The personality of inconsistencies in pitching sometimes go to extreme polar opposites of the spectrum. In A.J. Burnett's case that would be a sensible way to describe his second season in pinstripes.
To get back to the high end where stuff translates to results, sometimes a pitcher needs to find a middle ground and in Burnett's case, three runs and six hits to go along with eight strikeouts in six innings is a perfect jumping off point.
The three runs allowed were his fewest since August 15 at Kansas City and it marked the 14th time in 27 starts Burnett gave up three or less. The eight strikeouts were his most striking out seven July 28 at Cleveland and equaled his season high.
The obvious key to Burnett's first win since that night in Cleveland was derived from the curve, which was thrown for strike 24 out of 36 times. It was Burnett's biggest use of the curve since throwing 37 in his last victory.
"I believe so," Burnett said when asked if establishing it early helps. "There's been games in the past where I go 11 or 12 pitches in where you see the first one and that was normally out of the stretch with a runner on. So getting it going early does help a lot."
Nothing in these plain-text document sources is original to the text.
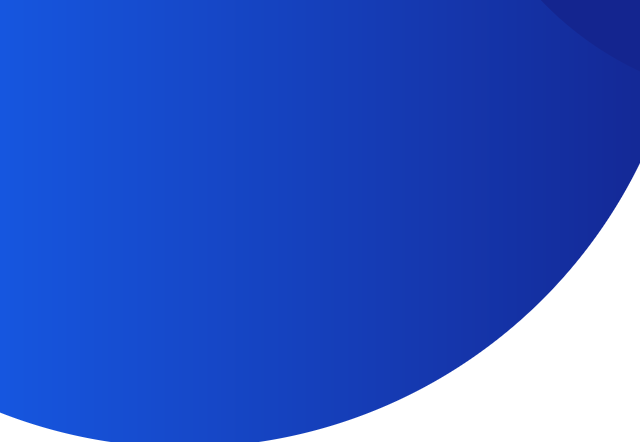
A WebGL 1 fragment shader for this background:

```glsl
precision highp float;

// A huge blue disc cropped by the canvas on a white ground, shaded by a
// horizontal gradient, with a second darker disc in the upper right corner.
// Both discs are distance functions in units of the canvas height.

uniform vec2 u_resolution;

// Smooth coverage of a disc: 1 inside, 0 outside.
float disc(vec2 point, vec2 center, float radius) {
    float pixel = 1.0 / u_resolution.y;
    float dist = length(point - center) - radius;
    return clamp(0.5 - dist / pixel, 0.0, 1.0);
}

void main() {
    vec2 point = gl_FragCoord.xy / u_resolution.y;
    float across = gl_FragCoord.x / u_resolution.x;

    // Gradient from bright blue to deep navy
    vec3 brightBlue = vec3(0.088, 0.338, 0.875);
    vec3 deepBlue = vec3(0.078, 0.160, 0.590);
    vec3 blue = mix(brightBlue, deepBlue, across);

    // Darker disc in the corner
    vec3 navy = vec3(0.078, 0.145, 0.560);
    blue = mix(blue, navy, disc(point, vec2(1.768, 1.520), 0.753));

    // Main disc over the white ground
    float body = disc(point, vec2(0.418, 1.1337), 1.146);
    gl_FragColor = vec4(mix(vec3(1.0), blue, body), 1.0);
}
```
On Friday, Burnett threw 22 curveballs and the first did not appear until the ninth pitch of the game with a runner on. Last night the curve made its first appearance on the second and third pitches to Coco Crisp in the top of the first. That pitch set up two fastballs and resulted in the at-bat being a called strike three.
It next appeared on the first pitch to Kurt Suzuki, which was ball one in an at-bat that turned out to be a base hit. Two more curves were thrown to Jack Cust, who struck out on the fastball.
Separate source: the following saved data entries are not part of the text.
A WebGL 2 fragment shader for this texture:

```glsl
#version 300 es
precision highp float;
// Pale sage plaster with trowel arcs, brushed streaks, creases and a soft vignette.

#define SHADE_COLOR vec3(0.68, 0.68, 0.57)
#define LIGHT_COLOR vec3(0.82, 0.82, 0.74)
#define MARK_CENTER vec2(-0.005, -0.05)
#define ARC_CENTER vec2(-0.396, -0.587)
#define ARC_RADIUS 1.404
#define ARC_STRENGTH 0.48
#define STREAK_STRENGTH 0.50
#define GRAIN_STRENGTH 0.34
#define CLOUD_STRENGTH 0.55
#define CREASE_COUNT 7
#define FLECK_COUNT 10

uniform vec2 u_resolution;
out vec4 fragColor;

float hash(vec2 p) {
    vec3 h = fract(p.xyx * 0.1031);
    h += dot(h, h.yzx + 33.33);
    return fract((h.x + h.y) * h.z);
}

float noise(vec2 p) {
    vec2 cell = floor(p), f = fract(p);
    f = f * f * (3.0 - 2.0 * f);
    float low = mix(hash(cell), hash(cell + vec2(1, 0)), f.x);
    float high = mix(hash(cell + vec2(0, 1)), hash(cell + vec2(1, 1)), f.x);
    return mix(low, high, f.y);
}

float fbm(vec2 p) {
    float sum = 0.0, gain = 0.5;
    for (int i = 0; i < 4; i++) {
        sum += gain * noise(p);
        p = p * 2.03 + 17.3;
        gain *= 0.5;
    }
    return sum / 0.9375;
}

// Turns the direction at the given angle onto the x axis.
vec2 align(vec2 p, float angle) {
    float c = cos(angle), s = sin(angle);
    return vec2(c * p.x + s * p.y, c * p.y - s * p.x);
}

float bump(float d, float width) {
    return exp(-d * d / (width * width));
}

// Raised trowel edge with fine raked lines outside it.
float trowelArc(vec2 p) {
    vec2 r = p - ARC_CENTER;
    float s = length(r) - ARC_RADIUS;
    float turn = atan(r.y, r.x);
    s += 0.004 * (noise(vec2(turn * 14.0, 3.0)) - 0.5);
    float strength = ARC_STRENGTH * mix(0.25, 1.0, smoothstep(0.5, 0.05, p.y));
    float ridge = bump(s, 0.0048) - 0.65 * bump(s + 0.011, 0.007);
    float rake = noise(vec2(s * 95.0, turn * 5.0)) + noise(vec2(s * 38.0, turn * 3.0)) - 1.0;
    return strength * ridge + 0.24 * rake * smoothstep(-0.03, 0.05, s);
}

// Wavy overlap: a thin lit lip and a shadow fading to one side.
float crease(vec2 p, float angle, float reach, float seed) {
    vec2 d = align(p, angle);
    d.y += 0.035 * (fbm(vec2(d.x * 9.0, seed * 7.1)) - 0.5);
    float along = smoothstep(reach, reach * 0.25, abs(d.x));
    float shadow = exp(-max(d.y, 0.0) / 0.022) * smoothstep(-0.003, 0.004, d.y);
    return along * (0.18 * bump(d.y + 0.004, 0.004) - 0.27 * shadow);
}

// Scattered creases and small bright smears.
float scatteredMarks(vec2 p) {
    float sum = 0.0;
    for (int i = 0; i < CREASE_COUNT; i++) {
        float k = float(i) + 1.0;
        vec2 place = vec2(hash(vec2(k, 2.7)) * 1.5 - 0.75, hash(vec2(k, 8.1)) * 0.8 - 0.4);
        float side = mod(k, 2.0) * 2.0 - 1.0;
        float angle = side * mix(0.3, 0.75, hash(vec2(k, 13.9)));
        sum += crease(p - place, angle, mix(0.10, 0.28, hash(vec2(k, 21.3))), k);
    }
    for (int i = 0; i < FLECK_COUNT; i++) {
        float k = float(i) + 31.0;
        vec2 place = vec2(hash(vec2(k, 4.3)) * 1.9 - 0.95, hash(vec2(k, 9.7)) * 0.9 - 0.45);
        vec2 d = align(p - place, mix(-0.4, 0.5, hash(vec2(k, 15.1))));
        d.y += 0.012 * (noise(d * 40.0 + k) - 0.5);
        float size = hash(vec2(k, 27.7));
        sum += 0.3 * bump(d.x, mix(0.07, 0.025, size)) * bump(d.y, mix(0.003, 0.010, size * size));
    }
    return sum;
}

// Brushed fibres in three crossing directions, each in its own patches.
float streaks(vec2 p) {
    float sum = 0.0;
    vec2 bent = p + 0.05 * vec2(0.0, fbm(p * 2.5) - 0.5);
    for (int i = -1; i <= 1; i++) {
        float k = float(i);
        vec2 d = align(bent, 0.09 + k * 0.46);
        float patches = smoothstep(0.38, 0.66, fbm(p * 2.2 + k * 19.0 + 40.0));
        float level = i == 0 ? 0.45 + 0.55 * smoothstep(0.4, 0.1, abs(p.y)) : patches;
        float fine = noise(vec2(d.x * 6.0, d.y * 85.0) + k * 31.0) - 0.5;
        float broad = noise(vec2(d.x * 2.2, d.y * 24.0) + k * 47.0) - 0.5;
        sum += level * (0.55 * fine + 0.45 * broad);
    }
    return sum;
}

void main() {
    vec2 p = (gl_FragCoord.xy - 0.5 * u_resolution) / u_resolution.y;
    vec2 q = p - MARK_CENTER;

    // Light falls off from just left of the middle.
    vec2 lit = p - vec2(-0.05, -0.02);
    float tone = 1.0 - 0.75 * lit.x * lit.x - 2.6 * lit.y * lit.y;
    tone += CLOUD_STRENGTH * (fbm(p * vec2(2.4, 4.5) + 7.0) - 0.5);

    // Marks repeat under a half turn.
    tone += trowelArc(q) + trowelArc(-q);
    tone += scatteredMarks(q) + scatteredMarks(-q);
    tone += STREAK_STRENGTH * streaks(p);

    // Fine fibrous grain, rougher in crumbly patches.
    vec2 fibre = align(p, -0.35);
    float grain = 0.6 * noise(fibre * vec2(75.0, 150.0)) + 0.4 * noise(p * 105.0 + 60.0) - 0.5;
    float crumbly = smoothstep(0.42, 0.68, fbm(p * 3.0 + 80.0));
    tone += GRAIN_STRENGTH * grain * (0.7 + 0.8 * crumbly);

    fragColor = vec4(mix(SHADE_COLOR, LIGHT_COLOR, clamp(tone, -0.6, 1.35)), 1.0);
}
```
In the second, Burnett went through the A's in four minutes. He threw two curves to Mark Ellis and two more to Jeff Larish that broke inside and resulted in a swinging strike three.
The third took just two minutes and one curve was thrown this time to Daric Barton, who took ball one before being retired.
The fourth was where things became a little dicey as a 4-0 lead turned to 4-2 when Kevin Kouzmanoff crushed a 2-0 fastball to right field. Before allowing his first two runs, he put on an impressive display against Cust by throwing three consecutive curves before using the sinker as a strikeout pitch. Burnett threw three more curves to Ellis, who singled but Burnett stayed with the pitch and retired Larish on a double play.
The fifth was also a little shaky but Burnett used the curve for a swinging strikeout of Cliff Pennington and threw four to Crisp, whose at-bat ended with a run-scoring groundout. The longest at-bat belonged to Barton, who saw two curves, including one which was ball four and was immediately preceded by a long foul ball that deflected off the foul pole in left. With the tying run on, Burnett then threw two curves to Suzuki before showing his fourth changeup that resulted in a fly ball to left field.
Burnett's final inning saw him throw it three straight times to Kouzmanoff, who swung at two before looking at an inside strike three. Ellis saw three curves and singled but Burnett made his final two pitches curveballs and Larish swung at both, striking out an outside pitch that dropped below the knees.
"I'm always going to throw it," Burnett said. "It's a swing and miss pitch but the more I throw it for a strike it can only help out."
"I know from facing him -- when he's throwing his breaking ball for strikes, he's pretty tough," Derek Jeter said. "This was a step in the right direction for him."
Now it comes down to repetition. Practice in side sessions is all about repetition and so is what a pitcher does in a game setting. That is why you always hear things like repeat the arm angle or repeat the delivery.
"I saw him repeat his delivery, his balance was very good, his timing was tremendous," pitching coach Dave Eiland said.
Now all the Yankees need Burnett to do is repeat it five days from now.